Directions: Pull out every line below that contains the word "raised".

╔══

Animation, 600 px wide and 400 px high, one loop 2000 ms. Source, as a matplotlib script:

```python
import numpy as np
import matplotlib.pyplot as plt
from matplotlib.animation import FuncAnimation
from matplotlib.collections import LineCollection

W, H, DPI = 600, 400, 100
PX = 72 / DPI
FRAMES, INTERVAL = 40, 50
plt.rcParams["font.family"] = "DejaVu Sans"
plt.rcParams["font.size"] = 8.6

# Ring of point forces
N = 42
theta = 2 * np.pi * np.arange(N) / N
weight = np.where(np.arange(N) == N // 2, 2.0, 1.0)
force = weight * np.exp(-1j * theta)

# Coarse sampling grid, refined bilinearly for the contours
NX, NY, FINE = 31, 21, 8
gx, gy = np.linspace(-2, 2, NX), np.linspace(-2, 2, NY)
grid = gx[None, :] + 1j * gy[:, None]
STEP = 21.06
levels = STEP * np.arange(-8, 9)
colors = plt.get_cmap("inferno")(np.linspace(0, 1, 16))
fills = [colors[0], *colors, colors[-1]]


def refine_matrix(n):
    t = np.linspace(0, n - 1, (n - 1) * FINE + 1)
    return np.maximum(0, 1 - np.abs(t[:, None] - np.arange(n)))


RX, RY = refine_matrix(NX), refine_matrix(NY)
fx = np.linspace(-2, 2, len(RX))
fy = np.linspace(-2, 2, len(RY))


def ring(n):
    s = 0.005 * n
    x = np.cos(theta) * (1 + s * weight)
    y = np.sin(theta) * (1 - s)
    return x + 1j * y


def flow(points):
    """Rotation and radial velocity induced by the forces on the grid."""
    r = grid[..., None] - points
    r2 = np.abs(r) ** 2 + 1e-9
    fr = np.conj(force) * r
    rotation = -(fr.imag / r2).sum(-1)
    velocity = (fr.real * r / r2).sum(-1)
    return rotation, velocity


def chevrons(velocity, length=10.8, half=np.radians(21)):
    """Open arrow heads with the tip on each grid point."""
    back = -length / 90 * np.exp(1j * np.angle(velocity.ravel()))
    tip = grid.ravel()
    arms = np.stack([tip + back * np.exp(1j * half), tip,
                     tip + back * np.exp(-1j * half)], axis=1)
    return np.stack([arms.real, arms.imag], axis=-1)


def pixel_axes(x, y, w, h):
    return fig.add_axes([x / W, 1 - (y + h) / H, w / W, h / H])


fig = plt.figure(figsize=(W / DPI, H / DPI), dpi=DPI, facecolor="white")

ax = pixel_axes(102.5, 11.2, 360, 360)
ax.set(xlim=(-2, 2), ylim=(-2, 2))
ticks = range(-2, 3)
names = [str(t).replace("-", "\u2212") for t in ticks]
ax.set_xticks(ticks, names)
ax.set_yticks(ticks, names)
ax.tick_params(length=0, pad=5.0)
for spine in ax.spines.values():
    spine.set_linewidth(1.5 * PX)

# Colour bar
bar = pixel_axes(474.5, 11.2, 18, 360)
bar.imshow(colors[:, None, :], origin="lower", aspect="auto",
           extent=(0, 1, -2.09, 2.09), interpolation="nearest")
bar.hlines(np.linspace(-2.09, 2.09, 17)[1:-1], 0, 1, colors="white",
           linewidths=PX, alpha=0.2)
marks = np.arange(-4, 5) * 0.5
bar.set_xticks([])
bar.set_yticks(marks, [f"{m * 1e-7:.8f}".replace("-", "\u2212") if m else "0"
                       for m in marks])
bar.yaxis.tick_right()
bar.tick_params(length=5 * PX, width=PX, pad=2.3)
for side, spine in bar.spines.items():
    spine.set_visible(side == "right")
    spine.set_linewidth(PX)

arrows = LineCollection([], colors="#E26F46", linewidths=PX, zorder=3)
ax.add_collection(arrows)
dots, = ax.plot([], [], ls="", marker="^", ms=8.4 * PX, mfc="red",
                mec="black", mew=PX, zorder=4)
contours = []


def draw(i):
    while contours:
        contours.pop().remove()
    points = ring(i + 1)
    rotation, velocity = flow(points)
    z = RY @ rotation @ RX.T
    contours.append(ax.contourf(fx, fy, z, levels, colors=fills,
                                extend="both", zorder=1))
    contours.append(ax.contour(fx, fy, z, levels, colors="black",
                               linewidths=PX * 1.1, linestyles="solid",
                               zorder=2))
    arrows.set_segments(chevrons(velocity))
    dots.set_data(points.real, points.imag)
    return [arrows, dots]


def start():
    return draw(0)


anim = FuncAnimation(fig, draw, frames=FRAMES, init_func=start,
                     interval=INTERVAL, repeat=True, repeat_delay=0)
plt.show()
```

╚══
╔══

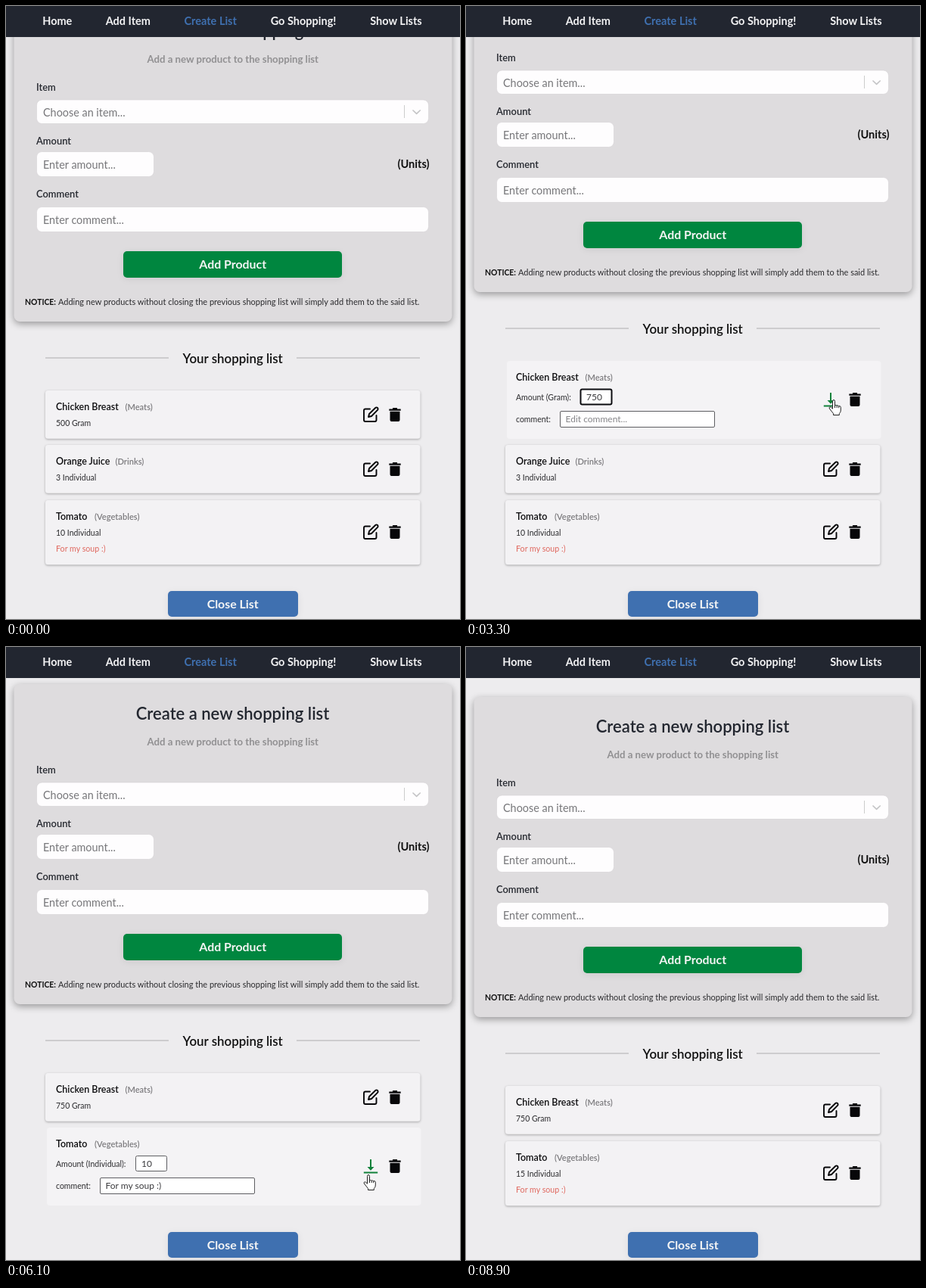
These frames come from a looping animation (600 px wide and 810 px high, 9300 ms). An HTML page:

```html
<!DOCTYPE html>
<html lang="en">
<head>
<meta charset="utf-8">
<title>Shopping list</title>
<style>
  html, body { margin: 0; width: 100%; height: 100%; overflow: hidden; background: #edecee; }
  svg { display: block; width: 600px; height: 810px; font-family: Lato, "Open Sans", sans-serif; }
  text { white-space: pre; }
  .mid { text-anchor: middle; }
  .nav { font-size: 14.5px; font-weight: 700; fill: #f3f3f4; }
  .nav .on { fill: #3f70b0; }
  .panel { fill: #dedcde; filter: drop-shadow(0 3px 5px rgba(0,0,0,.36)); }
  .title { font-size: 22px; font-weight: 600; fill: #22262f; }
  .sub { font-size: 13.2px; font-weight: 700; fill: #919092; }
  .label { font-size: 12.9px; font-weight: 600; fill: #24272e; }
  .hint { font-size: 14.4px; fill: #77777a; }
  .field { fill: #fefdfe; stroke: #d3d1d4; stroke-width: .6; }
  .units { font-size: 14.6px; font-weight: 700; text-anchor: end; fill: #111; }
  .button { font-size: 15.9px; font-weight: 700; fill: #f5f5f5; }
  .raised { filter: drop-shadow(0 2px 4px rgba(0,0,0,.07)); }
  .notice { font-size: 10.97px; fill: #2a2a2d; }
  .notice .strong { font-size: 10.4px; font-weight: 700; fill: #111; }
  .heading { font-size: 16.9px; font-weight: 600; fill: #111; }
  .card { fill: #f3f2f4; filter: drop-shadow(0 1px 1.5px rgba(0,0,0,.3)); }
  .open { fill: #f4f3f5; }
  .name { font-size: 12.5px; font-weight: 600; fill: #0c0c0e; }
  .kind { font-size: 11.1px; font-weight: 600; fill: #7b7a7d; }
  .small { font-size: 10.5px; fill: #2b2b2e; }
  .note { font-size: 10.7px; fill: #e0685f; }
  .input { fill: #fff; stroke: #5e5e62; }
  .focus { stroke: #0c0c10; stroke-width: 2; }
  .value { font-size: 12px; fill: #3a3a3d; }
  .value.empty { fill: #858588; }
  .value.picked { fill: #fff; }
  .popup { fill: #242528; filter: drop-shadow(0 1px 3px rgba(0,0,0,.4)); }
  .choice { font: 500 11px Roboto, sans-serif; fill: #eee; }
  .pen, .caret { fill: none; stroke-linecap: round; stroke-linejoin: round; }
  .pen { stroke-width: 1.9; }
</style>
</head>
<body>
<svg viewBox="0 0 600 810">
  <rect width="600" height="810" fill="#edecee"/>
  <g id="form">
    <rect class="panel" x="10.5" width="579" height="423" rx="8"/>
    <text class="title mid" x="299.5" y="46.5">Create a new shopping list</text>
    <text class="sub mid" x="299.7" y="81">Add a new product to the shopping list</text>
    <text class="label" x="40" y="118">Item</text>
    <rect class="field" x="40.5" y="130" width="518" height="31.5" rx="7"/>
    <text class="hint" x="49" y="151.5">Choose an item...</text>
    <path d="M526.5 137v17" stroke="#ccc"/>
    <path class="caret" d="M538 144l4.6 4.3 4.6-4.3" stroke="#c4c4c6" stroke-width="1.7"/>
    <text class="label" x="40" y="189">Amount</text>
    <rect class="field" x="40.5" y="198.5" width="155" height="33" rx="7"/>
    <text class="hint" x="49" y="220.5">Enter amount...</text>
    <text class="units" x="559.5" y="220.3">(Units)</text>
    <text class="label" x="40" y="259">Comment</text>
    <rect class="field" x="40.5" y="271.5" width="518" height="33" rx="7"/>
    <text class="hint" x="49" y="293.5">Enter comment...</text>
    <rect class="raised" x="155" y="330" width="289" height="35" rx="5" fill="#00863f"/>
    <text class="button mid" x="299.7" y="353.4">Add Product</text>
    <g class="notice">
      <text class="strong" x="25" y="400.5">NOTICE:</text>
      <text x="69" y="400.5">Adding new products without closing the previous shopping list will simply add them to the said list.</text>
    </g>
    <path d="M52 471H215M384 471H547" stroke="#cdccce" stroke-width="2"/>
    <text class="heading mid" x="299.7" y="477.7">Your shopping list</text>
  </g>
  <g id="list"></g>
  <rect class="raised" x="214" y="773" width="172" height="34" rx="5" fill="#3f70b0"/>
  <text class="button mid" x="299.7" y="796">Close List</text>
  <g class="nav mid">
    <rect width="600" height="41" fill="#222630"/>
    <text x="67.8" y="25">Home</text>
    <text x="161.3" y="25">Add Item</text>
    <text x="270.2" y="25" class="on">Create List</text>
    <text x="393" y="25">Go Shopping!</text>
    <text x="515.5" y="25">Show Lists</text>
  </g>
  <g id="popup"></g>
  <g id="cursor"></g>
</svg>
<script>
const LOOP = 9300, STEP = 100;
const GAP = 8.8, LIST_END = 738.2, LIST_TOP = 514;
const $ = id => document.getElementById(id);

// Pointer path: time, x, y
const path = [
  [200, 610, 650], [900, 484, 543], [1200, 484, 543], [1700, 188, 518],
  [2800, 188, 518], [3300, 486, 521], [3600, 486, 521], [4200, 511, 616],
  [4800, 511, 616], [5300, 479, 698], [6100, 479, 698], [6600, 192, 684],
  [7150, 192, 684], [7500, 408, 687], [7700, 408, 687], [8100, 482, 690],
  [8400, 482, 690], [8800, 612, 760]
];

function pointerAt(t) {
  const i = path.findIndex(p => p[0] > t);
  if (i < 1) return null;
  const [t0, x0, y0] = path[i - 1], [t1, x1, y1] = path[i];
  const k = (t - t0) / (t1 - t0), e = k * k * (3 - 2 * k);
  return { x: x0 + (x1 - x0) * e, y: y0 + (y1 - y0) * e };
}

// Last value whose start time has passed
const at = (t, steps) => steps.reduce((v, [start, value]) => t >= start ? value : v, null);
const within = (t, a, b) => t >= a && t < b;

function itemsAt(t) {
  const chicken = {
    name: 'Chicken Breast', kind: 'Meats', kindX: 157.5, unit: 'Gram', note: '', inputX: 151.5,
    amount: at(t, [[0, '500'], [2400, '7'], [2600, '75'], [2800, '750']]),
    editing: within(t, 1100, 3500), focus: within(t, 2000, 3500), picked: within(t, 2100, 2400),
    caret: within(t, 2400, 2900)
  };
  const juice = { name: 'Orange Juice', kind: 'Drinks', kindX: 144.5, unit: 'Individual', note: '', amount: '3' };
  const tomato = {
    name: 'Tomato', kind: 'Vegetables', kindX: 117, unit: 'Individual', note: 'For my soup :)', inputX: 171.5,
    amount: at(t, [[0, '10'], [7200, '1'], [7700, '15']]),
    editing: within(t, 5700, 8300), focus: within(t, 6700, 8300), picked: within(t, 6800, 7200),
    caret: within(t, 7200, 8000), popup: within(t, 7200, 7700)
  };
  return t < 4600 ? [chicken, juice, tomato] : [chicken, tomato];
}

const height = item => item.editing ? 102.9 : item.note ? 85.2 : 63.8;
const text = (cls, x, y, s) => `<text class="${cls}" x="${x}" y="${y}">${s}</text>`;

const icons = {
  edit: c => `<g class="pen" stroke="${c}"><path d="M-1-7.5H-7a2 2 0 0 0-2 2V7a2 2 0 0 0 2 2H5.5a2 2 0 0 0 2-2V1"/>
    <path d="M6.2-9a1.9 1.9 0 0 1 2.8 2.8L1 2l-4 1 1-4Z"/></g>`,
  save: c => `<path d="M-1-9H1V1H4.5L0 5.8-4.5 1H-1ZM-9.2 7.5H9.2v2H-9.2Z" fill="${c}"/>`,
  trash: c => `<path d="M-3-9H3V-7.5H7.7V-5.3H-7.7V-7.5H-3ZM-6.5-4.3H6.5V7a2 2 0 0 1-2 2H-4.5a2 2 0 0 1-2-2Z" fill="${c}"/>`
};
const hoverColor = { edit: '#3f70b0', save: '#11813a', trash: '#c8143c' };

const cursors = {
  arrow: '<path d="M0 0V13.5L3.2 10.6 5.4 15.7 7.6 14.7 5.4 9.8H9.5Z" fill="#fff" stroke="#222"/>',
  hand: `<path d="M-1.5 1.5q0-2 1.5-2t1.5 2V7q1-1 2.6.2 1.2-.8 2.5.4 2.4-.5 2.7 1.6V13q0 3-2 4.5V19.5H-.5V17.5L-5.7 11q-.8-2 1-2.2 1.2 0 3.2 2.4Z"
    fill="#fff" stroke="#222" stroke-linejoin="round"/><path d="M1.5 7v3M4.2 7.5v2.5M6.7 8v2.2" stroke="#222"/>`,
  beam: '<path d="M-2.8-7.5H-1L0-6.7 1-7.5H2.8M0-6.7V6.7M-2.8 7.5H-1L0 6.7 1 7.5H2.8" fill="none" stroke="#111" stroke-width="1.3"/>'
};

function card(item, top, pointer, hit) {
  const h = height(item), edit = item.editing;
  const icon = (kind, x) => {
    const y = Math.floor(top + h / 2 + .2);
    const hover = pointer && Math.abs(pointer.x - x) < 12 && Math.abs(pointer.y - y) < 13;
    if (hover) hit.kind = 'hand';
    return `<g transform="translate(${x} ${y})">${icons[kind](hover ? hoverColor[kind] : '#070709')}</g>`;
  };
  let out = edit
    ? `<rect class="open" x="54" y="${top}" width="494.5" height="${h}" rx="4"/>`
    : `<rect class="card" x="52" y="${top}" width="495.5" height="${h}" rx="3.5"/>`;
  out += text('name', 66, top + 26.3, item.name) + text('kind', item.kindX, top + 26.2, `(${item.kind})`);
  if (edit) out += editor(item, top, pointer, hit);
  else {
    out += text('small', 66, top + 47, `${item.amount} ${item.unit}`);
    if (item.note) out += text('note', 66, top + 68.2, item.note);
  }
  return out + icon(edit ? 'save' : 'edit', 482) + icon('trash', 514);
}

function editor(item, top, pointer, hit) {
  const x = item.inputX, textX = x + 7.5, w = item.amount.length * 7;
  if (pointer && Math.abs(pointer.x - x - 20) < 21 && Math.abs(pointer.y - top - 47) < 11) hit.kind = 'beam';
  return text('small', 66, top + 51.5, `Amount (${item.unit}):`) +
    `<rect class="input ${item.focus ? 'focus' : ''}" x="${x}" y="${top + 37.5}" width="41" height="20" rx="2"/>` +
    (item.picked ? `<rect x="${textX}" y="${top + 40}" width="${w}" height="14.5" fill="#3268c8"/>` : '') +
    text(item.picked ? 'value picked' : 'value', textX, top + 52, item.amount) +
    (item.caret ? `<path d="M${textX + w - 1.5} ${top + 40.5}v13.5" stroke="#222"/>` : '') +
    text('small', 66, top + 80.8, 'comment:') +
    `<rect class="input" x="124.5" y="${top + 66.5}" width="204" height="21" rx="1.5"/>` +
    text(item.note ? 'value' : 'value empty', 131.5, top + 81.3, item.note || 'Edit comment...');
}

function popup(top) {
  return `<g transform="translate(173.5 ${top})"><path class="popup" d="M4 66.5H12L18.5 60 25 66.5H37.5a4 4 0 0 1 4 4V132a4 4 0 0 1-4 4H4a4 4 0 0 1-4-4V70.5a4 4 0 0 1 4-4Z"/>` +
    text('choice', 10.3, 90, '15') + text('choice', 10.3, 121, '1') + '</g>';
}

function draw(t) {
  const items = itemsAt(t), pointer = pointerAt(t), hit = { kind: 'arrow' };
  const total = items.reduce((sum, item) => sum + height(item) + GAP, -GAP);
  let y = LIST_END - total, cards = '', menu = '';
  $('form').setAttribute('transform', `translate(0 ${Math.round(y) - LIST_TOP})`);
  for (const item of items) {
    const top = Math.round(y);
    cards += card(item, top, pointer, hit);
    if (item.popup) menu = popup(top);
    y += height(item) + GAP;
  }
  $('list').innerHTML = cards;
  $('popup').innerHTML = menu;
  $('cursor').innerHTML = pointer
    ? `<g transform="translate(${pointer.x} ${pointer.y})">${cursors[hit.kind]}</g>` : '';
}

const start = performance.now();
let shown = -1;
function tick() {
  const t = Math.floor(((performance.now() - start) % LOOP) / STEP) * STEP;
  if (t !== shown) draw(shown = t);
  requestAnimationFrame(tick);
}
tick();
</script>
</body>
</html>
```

╚══
╔══

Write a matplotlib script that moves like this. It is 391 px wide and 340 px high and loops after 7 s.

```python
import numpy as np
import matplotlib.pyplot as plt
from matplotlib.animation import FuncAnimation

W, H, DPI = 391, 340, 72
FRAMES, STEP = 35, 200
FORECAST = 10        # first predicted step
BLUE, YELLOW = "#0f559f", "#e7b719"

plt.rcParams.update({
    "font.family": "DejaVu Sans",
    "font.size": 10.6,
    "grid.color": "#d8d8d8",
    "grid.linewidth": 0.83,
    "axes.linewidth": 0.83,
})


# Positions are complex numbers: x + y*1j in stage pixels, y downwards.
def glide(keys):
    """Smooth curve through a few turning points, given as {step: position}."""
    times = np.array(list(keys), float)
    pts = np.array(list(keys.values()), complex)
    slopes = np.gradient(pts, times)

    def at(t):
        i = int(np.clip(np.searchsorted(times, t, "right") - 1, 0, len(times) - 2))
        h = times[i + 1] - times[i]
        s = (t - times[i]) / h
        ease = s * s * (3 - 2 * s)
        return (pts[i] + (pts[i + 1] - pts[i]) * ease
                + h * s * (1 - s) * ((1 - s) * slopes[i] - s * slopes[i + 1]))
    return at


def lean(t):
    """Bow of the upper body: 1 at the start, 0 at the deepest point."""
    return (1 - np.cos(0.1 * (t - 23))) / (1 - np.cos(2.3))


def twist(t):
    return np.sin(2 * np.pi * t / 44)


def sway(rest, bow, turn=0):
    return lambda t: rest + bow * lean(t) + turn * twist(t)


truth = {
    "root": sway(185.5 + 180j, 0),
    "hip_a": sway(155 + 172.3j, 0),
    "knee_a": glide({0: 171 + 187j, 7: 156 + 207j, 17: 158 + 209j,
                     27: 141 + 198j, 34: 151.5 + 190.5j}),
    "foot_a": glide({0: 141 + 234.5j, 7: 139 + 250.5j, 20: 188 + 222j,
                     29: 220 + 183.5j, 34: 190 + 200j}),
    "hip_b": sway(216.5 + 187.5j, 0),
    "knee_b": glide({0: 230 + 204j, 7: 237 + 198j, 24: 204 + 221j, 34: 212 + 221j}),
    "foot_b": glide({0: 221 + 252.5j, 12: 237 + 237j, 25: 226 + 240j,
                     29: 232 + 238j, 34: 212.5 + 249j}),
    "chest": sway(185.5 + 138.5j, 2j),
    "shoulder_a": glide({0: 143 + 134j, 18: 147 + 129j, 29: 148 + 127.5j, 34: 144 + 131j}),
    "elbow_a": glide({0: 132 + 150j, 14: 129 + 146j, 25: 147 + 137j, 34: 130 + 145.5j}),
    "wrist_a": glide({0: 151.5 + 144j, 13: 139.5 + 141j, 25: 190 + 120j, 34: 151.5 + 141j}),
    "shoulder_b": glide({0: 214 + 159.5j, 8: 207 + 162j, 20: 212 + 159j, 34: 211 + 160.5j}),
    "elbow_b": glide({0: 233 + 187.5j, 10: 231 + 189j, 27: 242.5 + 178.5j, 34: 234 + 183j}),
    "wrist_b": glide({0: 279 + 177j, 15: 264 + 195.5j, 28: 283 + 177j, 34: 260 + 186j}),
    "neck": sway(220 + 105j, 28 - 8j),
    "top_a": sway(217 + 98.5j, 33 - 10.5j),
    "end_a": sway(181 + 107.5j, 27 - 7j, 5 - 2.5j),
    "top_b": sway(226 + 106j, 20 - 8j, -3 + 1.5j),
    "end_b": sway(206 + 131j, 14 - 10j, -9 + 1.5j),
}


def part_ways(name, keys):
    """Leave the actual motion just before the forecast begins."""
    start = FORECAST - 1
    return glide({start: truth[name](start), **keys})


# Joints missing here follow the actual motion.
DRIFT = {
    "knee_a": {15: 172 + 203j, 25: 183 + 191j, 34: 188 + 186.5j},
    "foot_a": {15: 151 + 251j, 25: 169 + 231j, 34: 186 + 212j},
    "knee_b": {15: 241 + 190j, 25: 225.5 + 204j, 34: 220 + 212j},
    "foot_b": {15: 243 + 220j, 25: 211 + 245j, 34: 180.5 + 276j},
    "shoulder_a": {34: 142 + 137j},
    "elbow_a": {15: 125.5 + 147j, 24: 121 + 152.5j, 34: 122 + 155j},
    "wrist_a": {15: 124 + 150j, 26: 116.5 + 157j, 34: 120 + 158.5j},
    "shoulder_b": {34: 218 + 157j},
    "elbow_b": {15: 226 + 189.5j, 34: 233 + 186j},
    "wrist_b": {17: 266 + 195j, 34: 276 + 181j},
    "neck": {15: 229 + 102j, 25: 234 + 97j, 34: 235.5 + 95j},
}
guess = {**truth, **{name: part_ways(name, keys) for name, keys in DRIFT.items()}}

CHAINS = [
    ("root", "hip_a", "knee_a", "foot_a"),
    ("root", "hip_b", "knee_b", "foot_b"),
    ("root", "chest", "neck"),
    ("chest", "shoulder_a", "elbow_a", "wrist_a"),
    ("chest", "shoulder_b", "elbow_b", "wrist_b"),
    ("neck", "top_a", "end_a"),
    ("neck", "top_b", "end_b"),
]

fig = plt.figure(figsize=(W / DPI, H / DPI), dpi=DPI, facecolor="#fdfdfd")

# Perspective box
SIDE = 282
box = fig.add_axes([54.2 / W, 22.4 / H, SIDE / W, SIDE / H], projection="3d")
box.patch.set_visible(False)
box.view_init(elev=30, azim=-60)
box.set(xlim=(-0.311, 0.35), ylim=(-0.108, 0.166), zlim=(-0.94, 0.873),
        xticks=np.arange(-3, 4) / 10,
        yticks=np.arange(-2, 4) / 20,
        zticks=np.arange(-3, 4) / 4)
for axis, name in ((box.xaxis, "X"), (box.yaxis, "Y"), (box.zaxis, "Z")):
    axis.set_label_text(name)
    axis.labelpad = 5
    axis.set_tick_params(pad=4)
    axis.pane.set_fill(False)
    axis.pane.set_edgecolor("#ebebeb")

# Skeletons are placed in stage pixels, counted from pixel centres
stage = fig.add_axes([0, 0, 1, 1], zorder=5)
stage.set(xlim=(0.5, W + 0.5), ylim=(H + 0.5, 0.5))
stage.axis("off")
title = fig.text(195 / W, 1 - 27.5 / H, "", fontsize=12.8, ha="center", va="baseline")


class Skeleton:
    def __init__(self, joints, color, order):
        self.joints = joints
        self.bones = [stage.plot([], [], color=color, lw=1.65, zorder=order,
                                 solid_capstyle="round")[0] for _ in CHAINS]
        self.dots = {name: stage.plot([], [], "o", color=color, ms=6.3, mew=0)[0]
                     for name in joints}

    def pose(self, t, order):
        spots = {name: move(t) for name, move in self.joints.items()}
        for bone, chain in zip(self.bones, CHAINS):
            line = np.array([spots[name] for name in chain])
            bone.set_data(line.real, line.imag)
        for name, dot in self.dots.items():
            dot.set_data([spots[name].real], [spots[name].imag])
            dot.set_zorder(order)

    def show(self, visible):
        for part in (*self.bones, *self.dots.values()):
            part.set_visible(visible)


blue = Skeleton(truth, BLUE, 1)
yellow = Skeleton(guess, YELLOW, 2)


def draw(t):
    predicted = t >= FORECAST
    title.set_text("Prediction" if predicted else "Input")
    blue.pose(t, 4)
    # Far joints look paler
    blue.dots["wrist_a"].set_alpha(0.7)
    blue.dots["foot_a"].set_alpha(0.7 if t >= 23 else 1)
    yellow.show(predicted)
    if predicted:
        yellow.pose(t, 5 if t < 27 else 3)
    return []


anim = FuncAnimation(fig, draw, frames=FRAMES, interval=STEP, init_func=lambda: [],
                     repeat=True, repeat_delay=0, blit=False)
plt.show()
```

╚══

Finished task:
  .raised { filter: drop-shadow(0 2px 4px rgba(0,0,0,.07)); }
    <rect class="raised" x="155" y="330" width="289" height="35" rx="5" fill="#00863f"/>
  <rect class="raised" x="214" y="773" width="172" height="34" rx="5" fill="#3f70b0"/>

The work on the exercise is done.